Microsoft Clarity Yields Valuable User Insights
Designers pour countless hours into user research, information architecture, prototyping, and testing. Behavioral analytics are vital to this ongoing process of discovery and refinement because they reveal which design choices work and which don’t. With its intuitive features and graphic simplicity, Microsoft Clarity helps designers turn complex user behaviors into data-backed design decisions.
Further reading on the Toptal Design Blog:
Understanding the basics
What is Microsoft Clarity?
Microsoft Clarity is a behavioral analytics tool that turns user data into visual insights and shows which parts of your website get the most engagement. It offers dashboards, heatmaps, session replays, and features such as rage clicks and dead clicks that make it easy to analyze issues that frustrate users.
What does user retention mean?
User retention measures customers’ use of a product over a specific timeframe. It’s based on how much and how often users interact with the product. However, it can be difficult to define what constitutes “using” a product, and each company must set its own user retention goals.
What does a heatmap tell you?

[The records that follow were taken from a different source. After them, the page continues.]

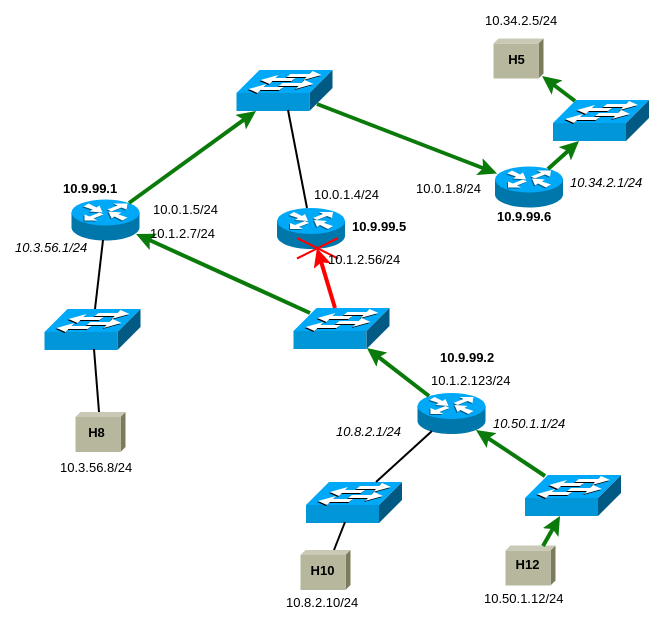
<!DOCTYPE html>
<html lang="en">
<head>
<meta charset="utf-8">
<title>Network routing diagram</title>
<style>
:root {
  --paper: #ffffff;
  --ink: #000000;
  --route: #0a7a0a;
  --blocked: #ff0000;
  --device-top: #00a8f8;
  --switch-front: #0096d8;
  --switch-side: #005a84;
  --router-body: #0077ab;
  --host-front: #b7b79d;
  --host-top: #c9c9b6;
  --host-side: #7c7c5c;
}
* { box-sizing: border-box; }
html, body { margin: 0; overflow: hidden; background: var(--paper); }
.diagram {
  position: relative;
  width: 664px;
  height: 624px;
  overflow: hidden;
  color: var(--ink);
  font: 13px/16px "Liberation Sans", Arial, sans-serif;
}
.network { position: absolute; inset: 0; display: block; }
.cable { stroke: var(--ink); stroke-width: 2; }
.route { stroke: var(--route); stroke-width: 4; marker-end: url(#route-head); }
.blocked { stroke: var(--blocked); stroke-width: 4; marker-end: url(#blocked-head); }
.cross { stroke: var(--blocked); stroke-width: 2; }
.label {
  position: absolute;
  left: var(--x);
  top: var(--y);
  margin: 0;
  white-space: nowrap;
}
.router-id, .host { font-weight: bold; }
.subnet { font-style: italic; }
.host { width: 45px; text-align: center; }
</style>
</head>
<body>
<main class="diagram">
  <svg class="network" width="664" height="624" viewBox="0 0 664 624" role="img" aria-label="Routers, switches and hosts joined by links, with the active route in green and a failed link in red">
    <defs>
      <polygon id="lane-arrow" points="4,3 23,3 26,0 35,4 17,9 20,6 0,6"/>
      <g id="lane-arrows">
        <use href="#lane-arrow" x="50" y="1"/>
        <use href="#lane-arrow" x="42" y="10"/>
        <use href="#lane-arrow" transform="translate(59 14) rotate(180)"/>
        <use href="#lane-arrow" transform="translate(47 23) rotate(180)"/>
      </g>
      <g id="switch">
        <polygon points="0,23 23,0 96,0 73,23" fill="var(--device-top)"/>
        <rect y="23" width="73" height="18" fill="var(--switch-front)"/>
        <polygon points="73,23 96,0 96,18 73,41" fill="var(--switch-side)"/>
        <use href="#lane-arrows" x="-1" y="1" fill="var(--ink)"/>
        <use href="#lane-arrows" fill="#fff"/>
      </g>
      <g id="turn-arrows">
        <polygon points="12,7 17,4 25,8 28,6 31,13 18,12 21,10"/>
        <polygon points="36,10 46,6 42,4 56,4 55,10 50,8 40,12"/>
        <polygon points="32,15 22,19 26,21 13,21 13,15 18,17 28,13"/>
        <polygon points="56,18 51,21 43,17 40,19 37,12 50,13 47,15"/>
      </g>
      <g id="router">
        <path d="M0 13V28C0 35 15 41 34 41S68 35 68 28V13Z" fill="var(--router-body)"/>
        <ellipse cx="34" cy="13" rx="34" ry="13" fill="var(--device-top)"/>
        <use href="#turn-arrows" x="-1" y="1" fill="var(--switch-side)"/>
        <use href="#turn-arrows" fill="#fff"/>
      </g>
      <g id="host">
        <polygon points="0,5 5,0 50,0 45,5" fill="var(--host-top)"/>
        <polygon points="45,5 50,0 50,35 45,40" fill="var(--host-side)"/>
        <rect y="5" width="45" height="35" fill="var(--host-front)"/>
      </g>
      <marker id="route-head" markerUnits="userSpaceOnUse" markerWidth="20" markerHeight="18" refX="5" refY="9" orient="auto">
        <polygon points="0,0 19,9 0,18 4,9" fill="var(--route)"/>
      </marker>
      <marker id="blocked-head" markerUnits="userSpaceOnUse" markerWidth="20" markerHeight="18" refX="5" refY="9" orient="auto">
        <polygon points="0,0 19,9 0,18 4,9" fill="var(--blocked)"/>
      </marker>
    </defs>

    <g class="switches">
      <use href="#switch" x="236.5" y="70"/>
      <use href="#switch" x="553" y="100"/>
      <use href="#switch" x="44.5" y="309"/>
      <use href="#switch" x="293.5" y="308"/>
      <use href="#switch" x="306" y="482"/>
      <use href="#switch" x="525" y="475"/>
    </g>
    <g class="routers">
      <use href="#router" x="71.5" y="199.5"/>
      <use href="#router" x="277" y="208"/>
      <use href="#router" x="495" y="166.5"/>
      <use href="#router" x="417.5" y="393"/>
    </g>
    <g class="hosts">
      <use href="#host" x="493.5" y="38.5"/>
      <use href="#host" x="75.5" y="412"/>
      <use href="#host" x="300.5" y="550"/>
      <use href="#host" x="505.5" y="545.5"/>
    </g>

    <g class="cable">
      <line x1="288" y1="110" x2="307" y2="208"/>
      <line x1="103" y1="240" x2="95" y2="309"/>
      <line x1="94" y1="349" x2="99" y2="412"/>
      <line x1="432" y1="431" x2="376" y2="482"/>
      <line x1="345" y1="522" x2="334" y2="550"/>
    </g>
    <g class="routes">
      <line class="route" x1="543" y1="546" x2="553.1" y2="528.2"/>
      <line class="route" x1="545" y1="476" x2="487.6" y2="437.8"/>
      <line class="route" x1="429" y1="396" x2="378" y2="356.6"/>
      <line class="route" x1="310" y1="313" x2="148.8" y2="239.8"/>
      <line class="route" x1="129" y1="203" x2="244.7" y2="119.2"/>
      <line class="route" x1="317" y1="104" x2="484" y2="168.5"/>
      <line class="route" x1="548" y1="169" x2="568.6" y2="150.4"/>
      <line class="route" x1="575" y1="101" x2="553.2" y2="84.5"/>
    </g>
    <g class="failed-link">
      <line class="blocked" x1="335" y1="308" x2="321" y2="261.4"/>
      <line class="cross" x1="297" y1="238" x2="338" y2="258.5"/>
      <line class="cross" x1="338" y1="238" x2="297" y2="258.5"/>
    </g>
  </svg>

  <p class="label host" style="--x:494px;--y:52px">H5</p>
  <p class="label host" style="--x:74px;--y:425px">H8</p>
  <p class="label host" style="--x:300px;--y:563px">H10</p>
  <p class="label host" style="--x:505px;--y:557px">H12</p>

  <p class="label router-id" style="--x:63px;--y:181px">10.9.99.1</p>
  <p class="label router-id" style="--x:352px;--y:219px">10.9.99.5</p>
  <p class="label router-id" style="--x:497px;--y:209px">10.9.99.6</p>
  <p class="label router-id" style="--x:440px;--y:350px">10.9.99.2</p>

  <p class="label" style="--x:485px;--y:13px">10.34.2.5/24</p>
  <p class="label" style="--x:153px;--y:202px">10.0.1.5/24</p>
  <p class="label" style="--x:150px;--y:226px">10.1.2.7/24</p>
  <p class="label" style="--x:314px;--y:187px">10.0.1.4/24</p>
  <p class="label" style="--x:416px;--y:181px">10.0.1.8/24</p>
  <p class="label" style="--x:328px;--y:252px">10.1.2.56/24</p>
  <p class="label" style="--x:431px;--y:373px">10.1.2.123/24</p>
  <p class="label" style="--x:60px;--y:460px">10.3.56.8/24</p>
  <p class="label" style="--x:286px;--y:595px">10.8.2.10/24</p>
  <p class="label" style="--x:484px;--y:591px">10.50.1.12/24</p>

  <p class="label subnet" style="--x:15px;--y:240px">10.3.56.1/24</p>
  <p class="label subnet" style="--x:570px;--y:175px">10.34.2.1/24</p>
  <p class="label subnet" style="--x:336px;--y:424px">10.8.2.1/24</p>
  <p class="label subnet" style="--x:493px;--y:416px">10.50.1.1/24</p>
</main>
</body>
</html>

Heatmaps help you visualize aggregated web sessions and reveal how users interact with a page. There are three types of heatmaps in Microsoft Clarity. Click and tap heatmaps show where users clicked on a desktop or mobile page, and scroll heatmaps show how far users scrolled down a page.